I appreciate the suggestion, but that sounded a bit indirect …
Instead I copied File/PathResource/Manager into new classes MappedPathResource/Manager, ripped out all the things that aren’t relevant in this case (like symlink support, case sensitivity, and watching the file system). The result is simpler than expected: the Resource class is basically identical to PathResource (minus pointer type back to the manager), and the new MappedPathResourceManager is just 150 lines or so. Here’s how to use it:
Map<String,Path> mappings = new HashMap<>();
// insert some test data
mappings.put( "/foo", Paths.get( System.getProperty("user.home") + "/.bashrc" ));
Undertow server = Undertow.builder()
new MappedPathResourceManager( mappings )))
and it seems to work and serve my purposes.
Q: Is that something that would be of use to anybody else? If so, I’d be happy to clean up the code and submit a PR.

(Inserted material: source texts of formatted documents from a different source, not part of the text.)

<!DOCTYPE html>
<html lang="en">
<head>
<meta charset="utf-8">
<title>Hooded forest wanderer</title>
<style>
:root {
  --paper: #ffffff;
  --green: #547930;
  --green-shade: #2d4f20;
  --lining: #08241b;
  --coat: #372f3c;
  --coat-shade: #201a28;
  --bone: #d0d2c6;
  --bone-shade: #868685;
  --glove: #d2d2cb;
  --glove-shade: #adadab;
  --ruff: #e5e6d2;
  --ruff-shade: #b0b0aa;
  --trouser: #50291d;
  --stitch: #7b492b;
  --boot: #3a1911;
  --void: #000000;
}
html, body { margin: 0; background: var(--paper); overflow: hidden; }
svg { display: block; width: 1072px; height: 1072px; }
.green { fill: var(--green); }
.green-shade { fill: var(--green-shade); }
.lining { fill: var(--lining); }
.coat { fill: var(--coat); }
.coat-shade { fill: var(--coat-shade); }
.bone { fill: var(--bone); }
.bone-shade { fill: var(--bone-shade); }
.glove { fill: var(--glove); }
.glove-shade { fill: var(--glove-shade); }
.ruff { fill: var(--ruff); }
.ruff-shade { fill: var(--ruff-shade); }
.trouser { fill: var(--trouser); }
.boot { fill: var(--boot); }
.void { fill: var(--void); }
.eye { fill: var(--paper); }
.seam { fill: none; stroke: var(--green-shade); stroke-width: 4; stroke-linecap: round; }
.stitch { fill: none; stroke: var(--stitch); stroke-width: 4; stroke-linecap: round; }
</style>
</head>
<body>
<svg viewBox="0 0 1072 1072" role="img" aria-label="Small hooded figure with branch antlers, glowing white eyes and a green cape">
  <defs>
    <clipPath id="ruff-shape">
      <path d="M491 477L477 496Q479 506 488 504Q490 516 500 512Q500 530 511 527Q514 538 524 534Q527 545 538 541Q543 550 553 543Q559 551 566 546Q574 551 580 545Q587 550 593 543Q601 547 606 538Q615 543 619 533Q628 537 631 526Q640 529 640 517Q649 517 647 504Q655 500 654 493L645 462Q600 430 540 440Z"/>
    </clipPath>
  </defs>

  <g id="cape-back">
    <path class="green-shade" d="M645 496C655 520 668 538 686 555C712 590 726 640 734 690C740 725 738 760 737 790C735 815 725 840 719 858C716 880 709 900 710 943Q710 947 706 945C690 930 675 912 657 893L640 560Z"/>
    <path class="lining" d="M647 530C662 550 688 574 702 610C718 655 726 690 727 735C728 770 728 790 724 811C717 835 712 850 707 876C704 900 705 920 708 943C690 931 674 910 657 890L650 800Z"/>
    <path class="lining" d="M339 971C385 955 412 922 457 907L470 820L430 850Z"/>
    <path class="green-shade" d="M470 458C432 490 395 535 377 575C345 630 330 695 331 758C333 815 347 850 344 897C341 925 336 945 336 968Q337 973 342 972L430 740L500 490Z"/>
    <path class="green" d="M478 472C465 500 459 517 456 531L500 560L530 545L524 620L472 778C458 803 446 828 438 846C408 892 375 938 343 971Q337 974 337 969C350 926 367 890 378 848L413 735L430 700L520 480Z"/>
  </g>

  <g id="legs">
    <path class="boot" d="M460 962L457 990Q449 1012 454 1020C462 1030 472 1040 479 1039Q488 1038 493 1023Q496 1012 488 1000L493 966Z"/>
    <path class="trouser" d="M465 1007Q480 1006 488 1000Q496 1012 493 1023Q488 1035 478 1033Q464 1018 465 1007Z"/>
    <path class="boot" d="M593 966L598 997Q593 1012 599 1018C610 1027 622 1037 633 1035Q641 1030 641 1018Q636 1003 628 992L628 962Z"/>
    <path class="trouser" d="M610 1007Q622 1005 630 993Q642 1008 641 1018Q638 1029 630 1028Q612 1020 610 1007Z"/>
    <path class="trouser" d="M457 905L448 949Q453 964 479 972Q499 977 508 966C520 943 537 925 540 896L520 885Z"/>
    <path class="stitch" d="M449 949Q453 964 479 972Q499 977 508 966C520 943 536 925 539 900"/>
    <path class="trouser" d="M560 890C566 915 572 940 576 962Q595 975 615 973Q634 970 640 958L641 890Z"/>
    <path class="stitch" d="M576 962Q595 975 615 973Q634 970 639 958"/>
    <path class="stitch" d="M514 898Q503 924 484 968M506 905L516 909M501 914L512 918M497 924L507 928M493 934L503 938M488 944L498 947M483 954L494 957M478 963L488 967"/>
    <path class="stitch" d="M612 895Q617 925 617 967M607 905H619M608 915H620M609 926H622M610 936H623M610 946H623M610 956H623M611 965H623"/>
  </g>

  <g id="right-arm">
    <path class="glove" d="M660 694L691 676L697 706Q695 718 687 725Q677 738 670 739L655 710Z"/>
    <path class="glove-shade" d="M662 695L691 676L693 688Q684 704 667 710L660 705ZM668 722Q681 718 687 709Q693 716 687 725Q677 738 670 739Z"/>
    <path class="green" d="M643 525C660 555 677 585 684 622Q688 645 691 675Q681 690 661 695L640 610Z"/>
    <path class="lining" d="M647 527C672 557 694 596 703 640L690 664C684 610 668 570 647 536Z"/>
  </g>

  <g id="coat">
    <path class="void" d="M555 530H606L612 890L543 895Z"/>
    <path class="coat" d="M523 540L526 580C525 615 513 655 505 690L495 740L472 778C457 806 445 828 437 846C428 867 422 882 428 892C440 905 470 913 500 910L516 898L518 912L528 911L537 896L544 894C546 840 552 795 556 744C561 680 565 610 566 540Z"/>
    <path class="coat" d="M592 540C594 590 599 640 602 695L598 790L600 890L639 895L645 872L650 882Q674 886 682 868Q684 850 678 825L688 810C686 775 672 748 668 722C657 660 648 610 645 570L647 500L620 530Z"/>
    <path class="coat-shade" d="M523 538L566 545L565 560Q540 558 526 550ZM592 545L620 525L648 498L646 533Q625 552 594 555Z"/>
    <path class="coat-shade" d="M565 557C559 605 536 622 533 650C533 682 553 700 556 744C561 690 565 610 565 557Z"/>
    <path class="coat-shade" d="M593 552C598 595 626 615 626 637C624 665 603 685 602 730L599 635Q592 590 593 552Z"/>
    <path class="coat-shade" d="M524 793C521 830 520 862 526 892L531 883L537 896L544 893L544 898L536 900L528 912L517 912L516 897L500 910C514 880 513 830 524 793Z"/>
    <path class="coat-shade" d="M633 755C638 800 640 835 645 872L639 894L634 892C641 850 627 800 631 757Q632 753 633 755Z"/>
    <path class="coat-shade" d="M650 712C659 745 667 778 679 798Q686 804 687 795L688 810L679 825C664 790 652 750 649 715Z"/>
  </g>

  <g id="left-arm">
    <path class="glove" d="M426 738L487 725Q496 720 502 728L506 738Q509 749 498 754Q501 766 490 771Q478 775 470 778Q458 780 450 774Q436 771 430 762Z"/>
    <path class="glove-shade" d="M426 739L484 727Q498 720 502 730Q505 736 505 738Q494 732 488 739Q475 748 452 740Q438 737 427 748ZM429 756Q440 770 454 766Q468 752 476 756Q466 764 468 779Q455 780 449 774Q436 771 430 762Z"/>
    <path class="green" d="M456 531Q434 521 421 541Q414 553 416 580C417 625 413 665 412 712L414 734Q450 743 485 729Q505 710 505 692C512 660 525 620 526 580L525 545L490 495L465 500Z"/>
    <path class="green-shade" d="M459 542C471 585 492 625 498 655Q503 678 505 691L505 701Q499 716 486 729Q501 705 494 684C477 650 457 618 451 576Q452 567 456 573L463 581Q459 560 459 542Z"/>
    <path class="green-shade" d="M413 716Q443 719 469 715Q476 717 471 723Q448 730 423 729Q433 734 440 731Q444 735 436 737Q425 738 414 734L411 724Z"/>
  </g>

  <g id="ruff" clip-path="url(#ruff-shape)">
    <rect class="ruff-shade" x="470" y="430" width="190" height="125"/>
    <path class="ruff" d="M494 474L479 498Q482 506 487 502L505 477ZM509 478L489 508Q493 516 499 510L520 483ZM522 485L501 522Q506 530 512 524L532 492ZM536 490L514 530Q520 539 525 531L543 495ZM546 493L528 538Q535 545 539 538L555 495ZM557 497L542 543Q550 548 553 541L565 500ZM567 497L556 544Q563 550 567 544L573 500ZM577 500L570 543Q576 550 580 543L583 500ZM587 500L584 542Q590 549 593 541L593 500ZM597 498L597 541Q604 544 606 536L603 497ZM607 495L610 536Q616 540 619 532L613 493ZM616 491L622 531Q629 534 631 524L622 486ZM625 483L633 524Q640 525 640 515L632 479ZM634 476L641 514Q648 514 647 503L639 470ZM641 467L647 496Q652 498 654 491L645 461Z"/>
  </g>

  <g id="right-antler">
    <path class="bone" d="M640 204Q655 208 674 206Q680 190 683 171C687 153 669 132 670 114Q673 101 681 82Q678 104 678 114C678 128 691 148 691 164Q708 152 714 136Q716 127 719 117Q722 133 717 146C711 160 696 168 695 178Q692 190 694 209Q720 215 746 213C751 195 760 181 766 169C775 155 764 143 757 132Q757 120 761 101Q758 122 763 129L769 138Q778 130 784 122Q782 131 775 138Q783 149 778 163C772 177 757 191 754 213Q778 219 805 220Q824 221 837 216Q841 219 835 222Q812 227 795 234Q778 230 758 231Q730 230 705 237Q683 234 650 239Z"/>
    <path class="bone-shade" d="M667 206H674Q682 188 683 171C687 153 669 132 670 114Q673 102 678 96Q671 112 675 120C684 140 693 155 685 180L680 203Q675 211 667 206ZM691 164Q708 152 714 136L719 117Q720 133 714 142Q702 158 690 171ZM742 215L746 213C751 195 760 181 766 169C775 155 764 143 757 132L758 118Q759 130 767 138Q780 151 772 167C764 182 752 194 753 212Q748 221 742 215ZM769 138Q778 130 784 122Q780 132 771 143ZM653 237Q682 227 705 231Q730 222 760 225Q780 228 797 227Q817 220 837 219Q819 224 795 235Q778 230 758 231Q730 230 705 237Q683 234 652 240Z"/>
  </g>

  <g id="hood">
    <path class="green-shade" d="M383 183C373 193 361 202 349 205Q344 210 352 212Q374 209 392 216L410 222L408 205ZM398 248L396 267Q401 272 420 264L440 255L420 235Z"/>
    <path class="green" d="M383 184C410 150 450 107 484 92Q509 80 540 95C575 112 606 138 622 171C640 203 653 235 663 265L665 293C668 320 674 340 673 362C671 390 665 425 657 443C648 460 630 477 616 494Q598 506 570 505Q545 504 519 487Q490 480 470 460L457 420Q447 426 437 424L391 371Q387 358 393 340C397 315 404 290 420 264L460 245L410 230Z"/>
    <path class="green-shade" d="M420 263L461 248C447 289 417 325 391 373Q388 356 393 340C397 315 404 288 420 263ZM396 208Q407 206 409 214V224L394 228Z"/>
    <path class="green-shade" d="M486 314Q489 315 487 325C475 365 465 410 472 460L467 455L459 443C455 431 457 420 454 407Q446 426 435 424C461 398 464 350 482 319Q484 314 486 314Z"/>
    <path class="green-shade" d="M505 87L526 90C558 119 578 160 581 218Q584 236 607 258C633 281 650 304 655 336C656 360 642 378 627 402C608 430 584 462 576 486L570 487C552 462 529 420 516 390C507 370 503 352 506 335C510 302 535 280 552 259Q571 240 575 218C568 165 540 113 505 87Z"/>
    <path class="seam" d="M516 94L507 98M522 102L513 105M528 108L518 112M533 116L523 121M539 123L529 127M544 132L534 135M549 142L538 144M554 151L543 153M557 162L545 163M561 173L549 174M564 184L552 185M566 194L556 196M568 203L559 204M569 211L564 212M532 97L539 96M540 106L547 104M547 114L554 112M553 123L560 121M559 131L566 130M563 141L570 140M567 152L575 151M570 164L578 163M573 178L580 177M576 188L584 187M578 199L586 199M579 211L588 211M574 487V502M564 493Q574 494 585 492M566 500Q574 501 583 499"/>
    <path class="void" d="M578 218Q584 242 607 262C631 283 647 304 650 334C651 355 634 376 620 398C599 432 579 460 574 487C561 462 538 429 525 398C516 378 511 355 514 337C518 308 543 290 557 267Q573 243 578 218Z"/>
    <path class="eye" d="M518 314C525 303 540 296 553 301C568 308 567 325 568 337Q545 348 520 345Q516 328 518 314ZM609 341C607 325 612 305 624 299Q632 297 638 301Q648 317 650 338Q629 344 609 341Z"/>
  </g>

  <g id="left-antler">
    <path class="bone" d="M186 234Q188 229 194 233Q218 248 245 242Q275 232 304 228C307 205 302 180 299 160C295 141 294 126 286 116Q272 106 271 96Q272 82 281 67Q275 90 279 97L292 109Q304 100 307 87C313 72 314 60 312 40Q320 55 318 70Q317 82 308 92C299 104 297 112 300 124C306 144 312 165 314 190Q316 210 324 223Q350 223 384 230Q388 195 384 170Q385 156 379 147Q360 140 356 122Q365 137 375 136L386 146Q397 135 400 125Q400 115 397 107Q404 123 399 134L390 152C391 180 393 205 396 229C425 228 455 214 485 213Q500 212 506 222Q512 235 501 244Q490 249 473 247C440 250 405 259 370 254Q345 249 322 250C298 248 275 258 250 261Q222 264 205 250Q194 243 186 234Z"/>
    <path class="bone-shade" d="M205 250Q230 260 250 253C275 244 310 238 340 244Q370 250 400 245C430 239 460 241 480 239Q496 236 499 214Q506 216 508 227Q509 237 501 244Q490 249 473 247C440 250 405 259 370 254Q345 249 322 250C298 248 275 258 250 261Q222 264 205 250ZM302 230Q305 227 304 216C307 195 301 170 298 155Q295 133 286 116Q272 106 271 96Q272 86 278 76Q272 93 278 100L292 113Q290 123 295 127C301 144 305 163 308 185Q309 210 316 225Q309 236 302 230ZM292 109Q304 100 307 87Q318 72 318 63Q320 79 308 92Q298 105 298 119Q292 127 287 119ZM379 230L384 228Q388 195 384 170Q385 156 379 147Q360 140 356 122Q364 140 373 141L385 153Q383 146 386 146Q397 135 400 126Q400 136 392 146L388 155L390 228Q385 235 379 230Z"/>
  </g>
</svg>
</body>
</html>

P.S Ideally a bit a refactoring should be done so that PathResource and MappedPathResource share the same code (all these inner classes and threaded-related behavior) but that would require some kind of intermediate superclass that collects functionality common to PathResourceManager and MappedPathResourceManager.
P.S.2: I like Undertow. Give what kind of $%*&WQ@)$^& web servers there are in Java land …
You could possibly use io.undertow.server.handlers.resource.ResourceSupplier, and then use PathResourceManager under the hood to actually return a path resource. If all these files have a common root path you could basically create a PathResourceManager that maps to this, and then use Map<String, Resource> in the supplier.